━━━━━ Data records

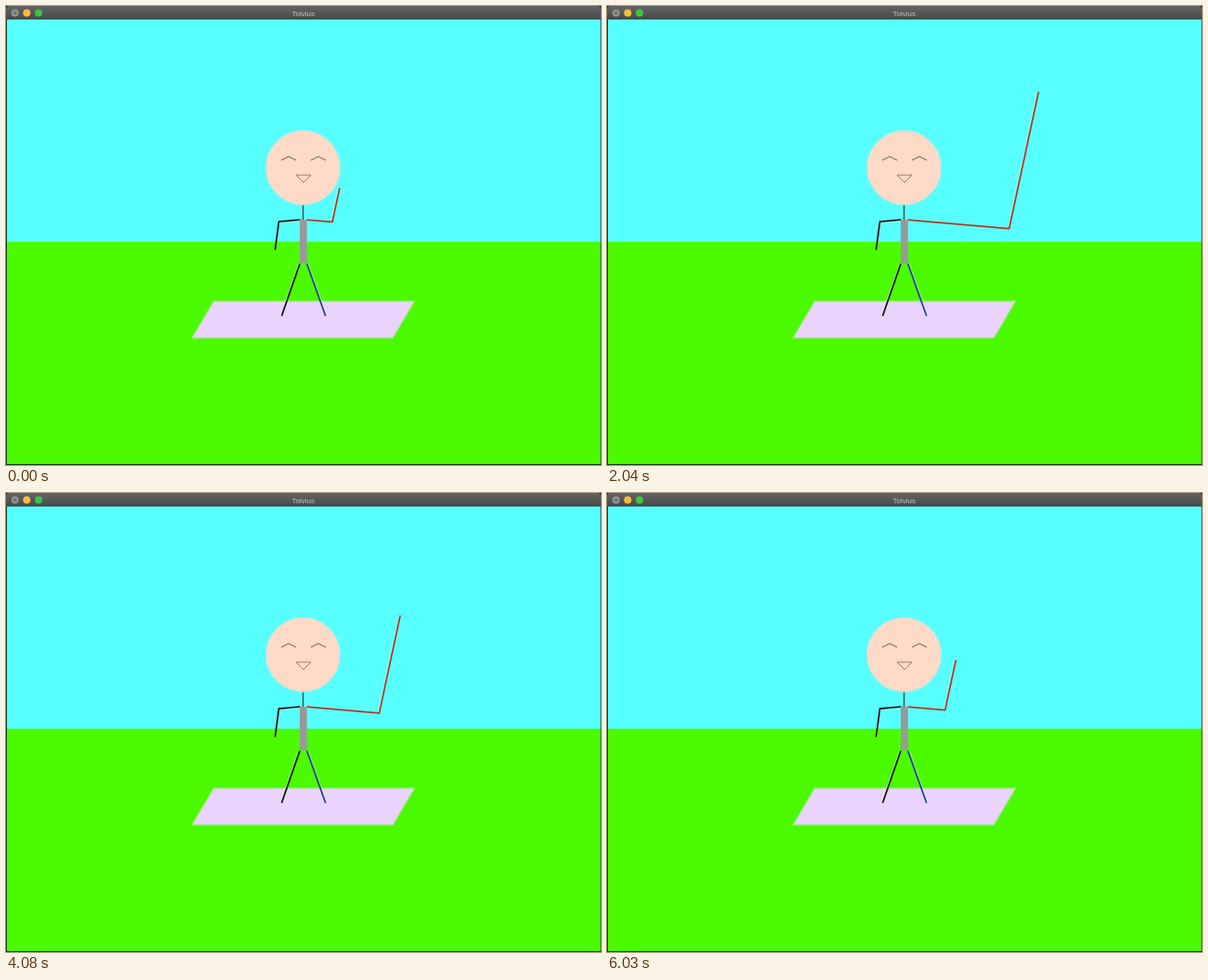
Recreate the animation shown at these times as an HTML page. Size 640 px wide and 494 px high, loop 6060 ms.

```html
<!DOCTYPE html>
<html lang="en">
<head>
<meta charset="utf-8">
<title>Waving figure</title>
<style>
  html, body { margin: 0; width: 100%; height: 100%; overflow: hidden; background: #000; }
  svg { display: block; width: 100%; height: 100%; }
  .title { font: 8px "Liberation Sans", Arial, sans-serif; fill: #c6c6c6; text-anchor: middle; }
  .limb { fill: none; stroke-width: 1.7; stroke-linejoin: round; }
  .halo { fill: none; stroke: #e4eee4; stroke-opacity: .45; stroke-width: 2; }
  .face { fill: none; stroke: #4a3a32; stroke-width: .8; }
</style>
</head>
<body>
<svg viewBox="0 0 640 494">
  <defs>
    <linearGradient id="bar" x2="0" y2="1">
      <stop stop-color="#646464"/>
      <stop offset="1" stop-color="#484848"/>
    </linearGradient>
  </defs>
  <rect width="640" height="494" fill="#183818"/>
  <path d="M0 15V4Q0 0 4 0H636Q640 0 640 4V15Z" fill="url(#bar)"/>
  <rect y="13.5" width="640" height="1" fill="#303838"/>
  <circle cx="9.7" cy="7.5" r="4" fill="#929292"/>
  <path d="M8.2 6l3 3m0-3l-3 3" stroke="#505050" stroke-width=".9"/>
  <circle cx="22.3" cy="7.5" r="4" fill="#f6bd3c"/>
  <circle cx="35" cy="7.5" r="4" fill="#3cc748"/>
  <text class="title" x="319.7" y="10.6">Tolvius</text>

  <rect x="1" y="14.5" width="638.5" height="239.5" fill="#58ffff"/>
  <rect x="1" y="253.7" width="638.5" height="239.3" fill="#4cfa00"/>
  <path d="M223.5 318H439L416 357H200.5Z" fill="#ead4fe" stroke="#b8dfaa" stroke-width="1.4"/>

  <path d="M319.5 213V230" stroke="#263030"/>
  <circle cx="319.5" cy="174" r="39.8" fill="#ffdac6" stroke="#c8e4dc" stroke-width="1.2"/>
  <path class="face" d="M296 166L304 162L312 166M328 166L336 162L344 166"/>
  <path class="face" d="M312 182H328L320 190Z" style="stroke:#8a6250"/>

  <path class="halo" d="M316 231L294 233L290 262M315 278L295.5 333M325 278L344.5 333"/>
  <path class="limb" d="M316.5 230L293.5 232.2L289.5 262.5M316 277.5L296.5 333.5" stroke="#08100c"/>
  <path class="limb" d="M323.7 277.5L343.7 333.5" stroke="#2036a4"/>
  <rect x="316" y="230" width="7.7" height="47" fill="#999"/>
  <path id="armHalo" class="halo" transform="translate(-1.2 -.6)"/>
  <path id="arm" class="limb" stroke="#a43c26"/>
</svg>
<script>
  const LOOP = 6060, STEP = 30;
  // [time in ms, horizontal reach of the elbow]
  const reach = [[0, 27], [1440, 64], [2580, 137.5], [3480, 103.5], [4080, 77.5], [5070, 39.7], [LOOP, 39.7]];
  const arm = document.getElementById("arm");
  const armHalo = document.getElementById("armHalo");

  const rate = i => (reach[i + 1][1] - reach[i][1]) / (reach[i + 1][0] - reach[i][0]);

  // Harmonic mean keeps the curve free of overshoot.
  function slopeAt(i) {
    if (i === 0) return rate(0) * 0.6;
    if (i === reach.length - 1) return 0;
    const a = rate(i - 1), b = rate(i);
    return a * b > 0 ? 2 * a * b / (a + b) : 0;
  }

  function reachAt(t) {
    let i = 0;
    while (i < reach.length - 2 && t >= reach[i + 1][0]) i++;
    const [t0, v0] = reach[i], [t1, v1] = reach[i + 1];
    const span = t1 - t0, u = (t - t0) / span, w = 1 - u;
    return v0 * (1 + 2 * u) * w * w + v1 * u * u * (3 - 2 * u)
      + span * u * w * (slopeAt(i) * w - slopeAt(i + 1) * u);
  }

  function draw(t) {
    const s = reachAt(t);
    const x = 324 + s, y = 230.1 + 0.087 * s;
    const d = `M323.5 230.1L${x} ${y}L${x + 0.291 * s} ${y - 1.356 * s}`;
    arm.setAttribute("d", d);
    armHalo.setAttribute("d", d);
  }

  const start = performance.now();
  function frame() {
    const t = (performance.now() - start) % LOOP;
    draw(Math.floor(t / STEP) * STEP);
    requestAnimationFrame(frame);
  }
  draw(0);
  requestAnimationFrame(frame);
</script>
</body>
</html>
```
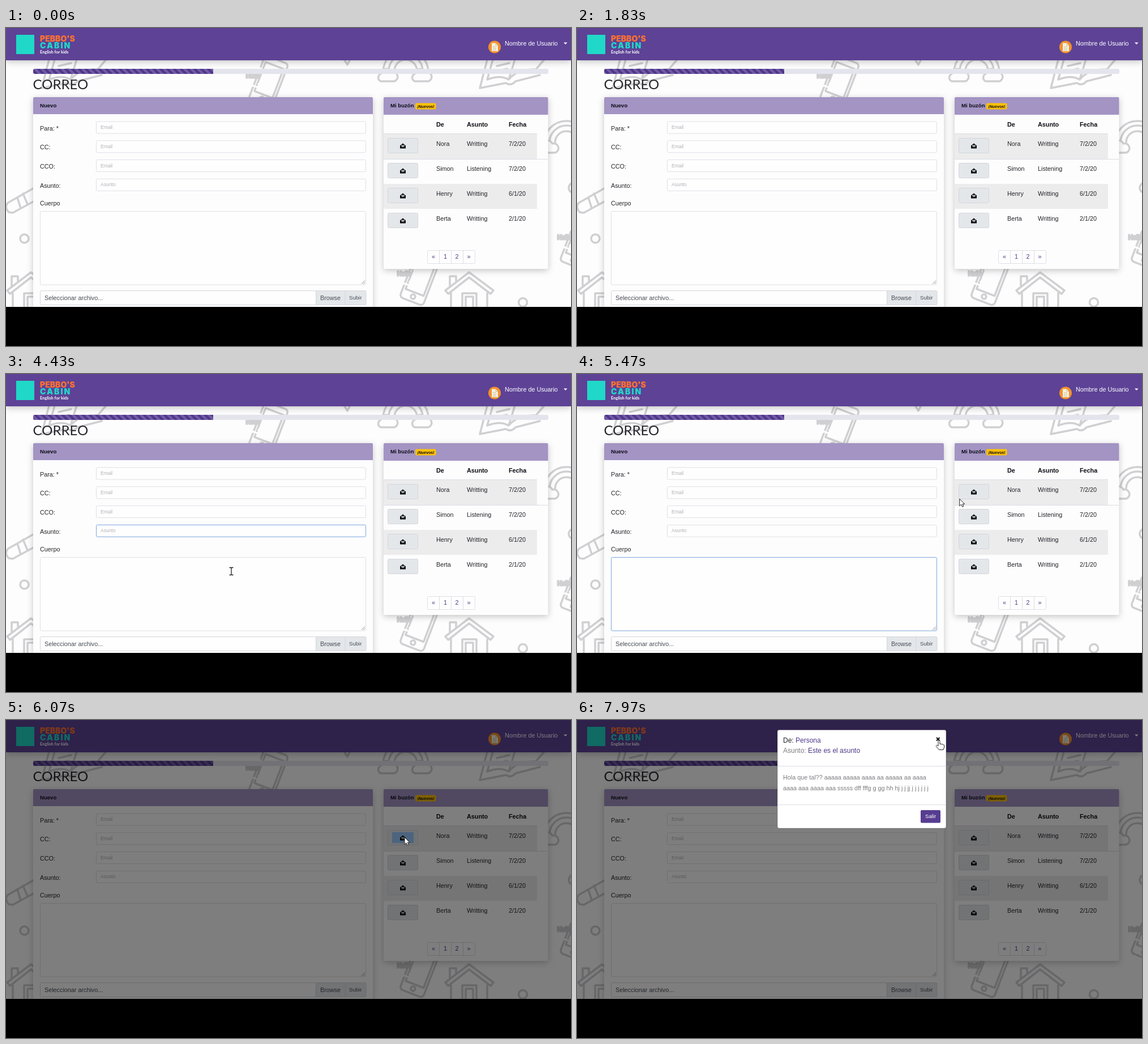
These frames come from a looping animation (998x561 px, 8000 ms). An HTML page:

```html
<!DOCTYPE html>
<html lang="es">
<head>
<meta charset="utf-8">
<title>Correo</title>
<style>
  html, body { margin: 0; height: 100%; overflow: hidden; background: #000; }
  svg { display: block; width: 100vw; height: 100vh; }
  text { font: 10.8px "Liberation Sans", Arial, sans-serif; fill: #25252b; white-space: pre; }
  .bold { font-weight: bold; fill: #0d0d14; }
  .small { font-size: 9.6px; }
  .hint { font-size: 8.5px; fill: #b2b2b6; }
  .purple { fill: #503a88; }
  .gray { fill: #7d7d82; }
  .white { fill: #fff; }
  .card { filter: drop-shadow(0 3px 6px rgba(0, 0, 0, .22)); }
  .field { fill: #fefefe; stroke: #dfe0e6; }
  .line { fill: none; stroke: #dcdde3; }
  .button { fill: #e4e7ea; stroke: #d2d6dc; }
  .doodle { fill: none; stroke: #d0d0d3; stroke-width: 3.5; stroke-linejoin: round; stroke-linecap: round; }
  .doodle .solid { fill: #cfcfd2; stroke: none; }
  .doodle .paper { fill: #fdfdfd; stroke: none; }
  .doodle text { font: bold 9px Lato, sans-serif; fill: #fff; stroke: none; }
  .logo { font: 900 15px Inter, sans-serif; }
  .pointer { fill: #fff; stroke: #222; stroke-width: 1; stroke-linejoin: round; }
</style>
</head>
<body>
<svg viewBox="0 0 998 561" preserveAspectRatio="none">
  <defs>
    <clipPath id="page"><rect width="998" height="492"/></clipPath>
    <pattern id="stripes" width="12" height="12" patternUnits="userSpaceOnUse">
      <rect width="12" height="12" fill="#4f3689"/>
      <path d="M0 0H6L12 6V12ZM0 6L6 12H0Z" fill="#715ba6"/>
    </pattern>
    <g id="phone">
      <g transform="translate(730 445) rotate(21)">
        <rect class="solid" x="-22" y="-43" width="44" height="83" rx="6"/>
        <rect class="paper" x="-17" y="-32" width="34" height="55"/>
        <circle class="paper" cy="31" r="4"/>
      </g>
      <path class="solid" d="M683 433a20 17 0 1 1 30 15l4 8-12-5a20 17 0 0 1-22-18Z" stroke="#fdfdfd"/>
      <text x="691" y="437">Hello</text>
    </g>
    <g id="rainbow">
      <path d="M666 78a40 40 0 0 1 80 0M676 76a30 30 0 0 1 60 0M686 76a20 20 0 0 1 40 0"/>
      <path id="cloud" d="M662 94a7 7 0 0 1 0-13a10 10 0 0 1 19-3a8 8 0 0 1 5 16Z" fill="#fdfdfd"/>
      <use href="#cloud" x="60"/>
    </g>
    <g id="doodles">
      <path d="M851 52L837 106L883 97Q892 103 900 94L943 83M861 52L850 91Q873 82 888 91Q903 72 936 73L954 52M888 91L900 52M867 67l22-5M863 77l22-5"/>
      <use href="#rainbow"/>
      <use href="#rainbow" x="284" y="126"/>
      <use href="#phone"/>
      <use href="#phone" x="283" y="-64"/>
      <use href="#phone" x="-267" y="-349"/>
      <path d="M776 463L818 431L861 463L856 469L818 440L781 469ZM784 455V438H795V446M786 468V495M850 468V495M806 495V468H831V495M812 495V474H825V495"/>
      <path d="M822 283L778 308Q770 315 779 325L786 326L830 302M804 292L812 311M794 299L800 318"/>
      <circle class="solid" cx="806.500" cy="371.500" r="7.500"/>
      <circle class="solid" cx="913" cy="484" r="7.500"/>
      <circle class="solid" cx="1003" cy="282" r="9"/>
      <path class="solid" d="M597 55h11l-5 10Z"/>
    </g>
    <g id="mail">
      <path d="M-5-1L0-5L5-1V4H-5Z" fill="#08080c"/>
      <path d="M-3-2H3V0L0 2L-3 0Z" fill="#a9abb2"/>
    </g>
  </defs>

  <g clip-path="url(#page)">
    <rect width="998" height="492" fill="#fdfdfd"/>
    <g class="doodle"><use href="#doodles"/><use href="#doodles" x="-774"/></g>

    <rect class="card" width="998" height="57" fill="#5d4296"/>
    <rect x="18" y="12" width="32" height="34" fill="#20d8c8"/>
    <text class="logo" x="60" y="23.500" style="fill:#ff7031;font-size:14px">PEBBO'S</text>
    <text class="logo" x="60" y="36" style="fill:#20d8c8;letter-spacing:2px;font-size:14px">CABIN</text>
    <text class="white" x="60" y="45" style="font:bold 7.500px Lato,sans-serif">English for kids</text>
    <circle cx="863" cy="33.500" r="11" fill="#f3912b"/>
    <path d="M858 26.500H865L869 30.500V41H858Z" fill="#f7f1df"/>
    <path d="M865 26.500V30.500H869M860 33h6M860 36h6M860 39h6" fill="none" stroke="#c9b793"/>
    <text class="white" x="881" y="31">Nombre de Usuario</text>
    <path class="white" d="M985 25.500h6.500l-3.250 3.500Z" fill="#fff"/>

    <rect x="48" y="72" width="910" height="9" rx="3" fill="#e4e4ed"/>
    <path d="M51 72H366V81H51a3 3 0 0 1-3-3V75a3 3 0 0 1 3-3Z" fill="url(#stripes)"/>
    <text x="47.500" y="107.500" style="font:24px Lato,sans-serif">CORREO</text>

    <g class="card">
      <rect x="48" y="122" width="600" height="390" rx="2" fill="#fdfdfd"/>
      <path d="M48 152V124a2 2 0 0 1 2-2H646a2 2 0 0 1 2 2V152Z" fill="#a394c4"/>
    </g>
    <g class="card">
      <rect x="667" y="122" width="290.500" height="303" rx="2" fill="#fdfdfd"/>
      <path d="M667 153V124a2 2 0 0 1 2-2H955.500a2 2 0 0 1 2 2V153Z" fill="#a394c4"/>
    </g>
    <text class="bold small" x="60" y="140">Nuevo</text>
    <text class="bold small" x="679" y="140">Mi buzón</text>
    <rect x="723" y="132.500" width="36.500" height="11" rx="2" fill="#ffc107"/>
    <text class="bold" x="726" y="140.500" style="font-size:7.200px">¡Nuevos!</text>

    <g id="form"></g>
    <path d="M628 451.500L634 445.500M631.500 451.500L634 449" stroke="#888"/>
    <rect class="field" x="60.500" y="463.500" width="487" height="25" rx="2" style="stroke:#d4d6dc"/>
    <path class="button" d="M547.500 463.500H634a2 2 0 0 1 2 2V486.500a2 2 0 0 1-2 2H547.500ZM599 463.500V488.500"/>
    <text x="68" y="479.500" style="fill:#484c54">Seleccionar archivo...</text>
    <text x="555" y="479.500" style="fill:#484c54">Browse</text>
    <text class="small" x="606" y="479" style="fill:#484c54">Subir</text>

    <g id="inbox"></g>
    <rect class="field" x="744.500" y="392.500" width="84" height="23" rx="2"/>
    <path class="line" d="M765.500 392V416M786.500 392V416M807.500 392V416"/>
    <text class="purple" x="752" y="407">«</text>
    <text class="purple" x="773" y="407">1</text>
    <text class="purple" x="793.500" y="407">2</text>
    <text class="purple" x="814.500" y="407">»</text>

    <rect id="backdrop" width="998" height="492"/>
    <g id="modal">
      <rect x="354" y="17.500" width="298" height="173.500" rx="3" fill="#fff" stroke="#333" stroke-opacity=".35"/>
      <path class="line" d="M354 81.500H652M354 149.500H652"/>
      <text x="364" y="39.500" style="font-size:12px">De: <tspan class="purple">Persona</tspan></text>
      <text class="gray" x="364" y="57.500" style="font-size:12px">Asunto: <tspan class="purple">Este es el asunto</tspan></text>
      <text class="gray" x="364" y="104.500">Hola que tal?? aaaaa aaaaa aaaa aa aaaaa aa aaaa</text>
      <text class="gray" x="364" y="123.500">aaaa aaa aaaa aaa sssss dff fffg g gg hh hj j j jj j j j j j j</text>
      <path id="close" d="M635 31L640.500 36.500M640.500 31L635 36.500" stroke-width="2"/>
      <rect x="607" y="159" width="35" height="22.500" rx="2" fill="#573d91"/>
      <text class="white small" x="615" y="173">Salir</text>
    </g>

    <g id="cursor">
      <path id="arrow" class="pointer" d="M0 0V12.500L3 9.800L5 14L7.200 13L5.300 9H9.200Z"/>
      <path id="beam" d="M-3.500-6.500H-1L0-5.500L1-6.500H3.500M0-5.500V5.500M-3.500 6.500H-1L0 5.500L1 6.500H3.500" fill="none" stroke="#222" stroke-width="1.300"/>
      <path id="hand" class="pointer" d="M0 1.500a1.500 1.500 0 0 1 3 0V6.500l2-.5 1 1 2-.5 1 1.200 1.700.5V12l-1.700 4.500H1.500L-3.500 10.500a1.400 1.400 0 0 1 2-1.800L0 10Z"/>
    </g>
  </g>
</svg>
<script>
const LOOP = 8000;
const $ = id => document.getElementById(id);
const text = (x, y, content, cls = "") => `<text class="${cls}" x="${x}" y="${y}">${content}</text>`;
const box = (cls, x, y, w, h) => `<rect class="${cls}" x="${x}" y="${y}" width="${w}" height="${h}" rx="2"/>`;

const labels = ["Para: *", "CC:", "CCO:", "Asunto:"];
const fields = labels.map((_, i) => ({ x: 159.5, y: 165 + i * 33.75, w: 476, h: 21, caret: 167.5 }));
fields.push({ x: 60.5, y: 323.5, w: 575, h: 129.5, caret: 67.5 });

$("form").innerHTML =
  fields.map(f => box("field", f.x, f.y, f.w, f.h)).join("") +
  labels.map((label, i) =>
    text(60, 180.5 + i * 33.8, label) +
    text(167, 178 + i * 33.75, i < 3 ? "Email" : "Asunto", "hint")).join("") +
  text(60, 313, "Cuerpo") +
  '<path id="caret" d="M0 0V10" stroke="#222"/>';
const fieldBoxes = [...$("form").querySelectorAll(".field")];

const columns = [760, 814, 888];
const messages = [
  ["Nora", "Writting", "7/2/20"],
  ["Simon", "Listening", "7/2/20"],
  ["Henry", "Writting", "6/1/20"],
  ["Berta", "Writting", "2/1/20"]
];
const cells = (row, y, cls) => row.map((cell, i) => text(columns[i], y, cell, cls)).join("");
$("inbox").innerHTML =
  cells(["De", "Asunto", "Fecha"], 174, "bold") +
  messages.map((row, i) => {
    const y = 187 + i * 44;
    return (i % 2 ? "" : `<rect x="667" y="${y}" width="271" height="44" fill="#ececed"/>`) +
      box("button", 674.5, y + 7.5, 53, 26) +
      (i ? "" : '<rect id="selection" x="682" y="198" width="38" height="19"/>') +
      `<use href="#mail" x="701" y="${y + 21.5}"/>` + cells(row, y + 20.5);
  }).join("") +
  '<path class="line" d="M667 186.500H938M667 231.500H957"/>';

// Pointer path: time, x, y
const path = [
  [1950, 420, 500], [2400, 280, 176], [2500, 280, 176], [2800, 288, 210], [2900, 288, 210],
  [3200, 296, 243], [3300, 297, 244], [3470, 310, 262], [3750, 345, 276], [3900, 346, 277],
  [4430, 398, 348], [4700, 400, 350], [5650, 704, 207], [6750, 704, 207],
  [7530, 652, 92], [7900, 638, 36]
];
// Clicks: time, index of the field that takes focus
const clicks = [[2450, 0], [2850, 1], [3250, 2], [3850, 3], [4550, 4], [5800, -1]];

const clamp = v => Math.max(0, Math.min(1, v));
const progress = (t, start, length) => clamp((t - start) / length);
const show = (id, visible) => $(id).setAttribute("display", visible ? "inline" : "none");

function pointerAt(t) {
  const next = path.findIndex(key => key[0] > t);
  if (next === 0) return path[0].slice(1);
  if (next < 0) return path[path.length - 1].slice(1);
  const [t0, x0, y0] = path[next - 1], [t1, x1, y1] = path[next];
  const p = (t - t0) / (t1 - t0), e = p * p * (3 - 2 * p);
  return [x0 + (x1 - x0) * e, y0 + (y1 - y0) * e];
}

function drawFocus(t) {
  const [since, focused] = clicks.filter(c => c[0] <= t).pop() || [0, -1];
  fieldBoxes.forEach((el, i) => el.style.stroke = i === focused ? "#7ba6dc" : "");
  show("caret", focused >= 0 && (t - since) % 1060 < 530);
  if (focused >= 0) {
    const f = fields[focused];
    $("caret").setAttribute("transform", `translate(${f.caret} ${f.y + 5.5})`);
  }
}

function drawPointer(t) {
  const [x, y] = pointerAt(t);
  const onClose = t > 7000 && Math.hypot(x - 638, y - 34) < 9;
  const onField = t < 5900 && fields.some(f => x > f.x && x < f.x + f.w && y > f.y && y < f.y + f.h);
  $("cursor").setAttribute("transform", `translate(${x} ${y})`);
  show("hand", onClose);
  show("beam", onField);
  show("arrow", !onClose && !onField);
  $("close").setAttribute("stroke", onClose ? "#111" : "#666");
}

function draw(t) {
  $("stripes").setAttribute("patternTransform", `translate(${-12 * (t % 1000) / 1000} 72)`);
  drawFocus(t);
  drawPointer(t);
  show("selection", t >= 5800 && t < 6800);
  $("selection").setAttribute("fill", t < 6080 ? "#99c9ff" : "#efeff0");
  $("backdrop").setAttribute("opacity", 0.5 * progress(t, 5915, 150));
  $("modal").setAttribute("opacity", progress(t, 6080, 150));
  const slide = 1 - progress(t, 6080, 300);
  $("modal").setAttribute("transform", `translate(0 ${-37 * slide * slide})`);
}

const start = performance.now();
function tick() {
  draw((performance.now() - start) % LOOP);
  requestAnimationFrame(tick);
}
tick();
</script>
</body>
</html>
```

━━━━━━━━━━

Scan the material above for the string "circle". Return each line where it occurs.

* [Solution for this exercise]
  <circle cx="9.7" cy="7.5" r="4" fill="#929292"/>
  <circle cx="22.3" cy="7.5" r="4" fill="#f6bd3c"/>
  <circle cx="35" cy="7.5" r="4" fill="#3cc748"/>
  <circle cx="319.5" cy="174" r="39.8" fill="#ffdac6" stroke="#c8e4dc" stroke-width="1.2"/>
        <circle class="paper" cy="31" r="4"/>
      <circle class="solid" cx="806.500" cy="371.500" r="7.500"/>
      <circle class="solid" cx="913" cy="484" r="7.500"/>
      <circle class="solid" cx="1003" cy="282" r="9"/>
    <circle cx="863" cy="33.500" r="11" fill="#f3912b"/>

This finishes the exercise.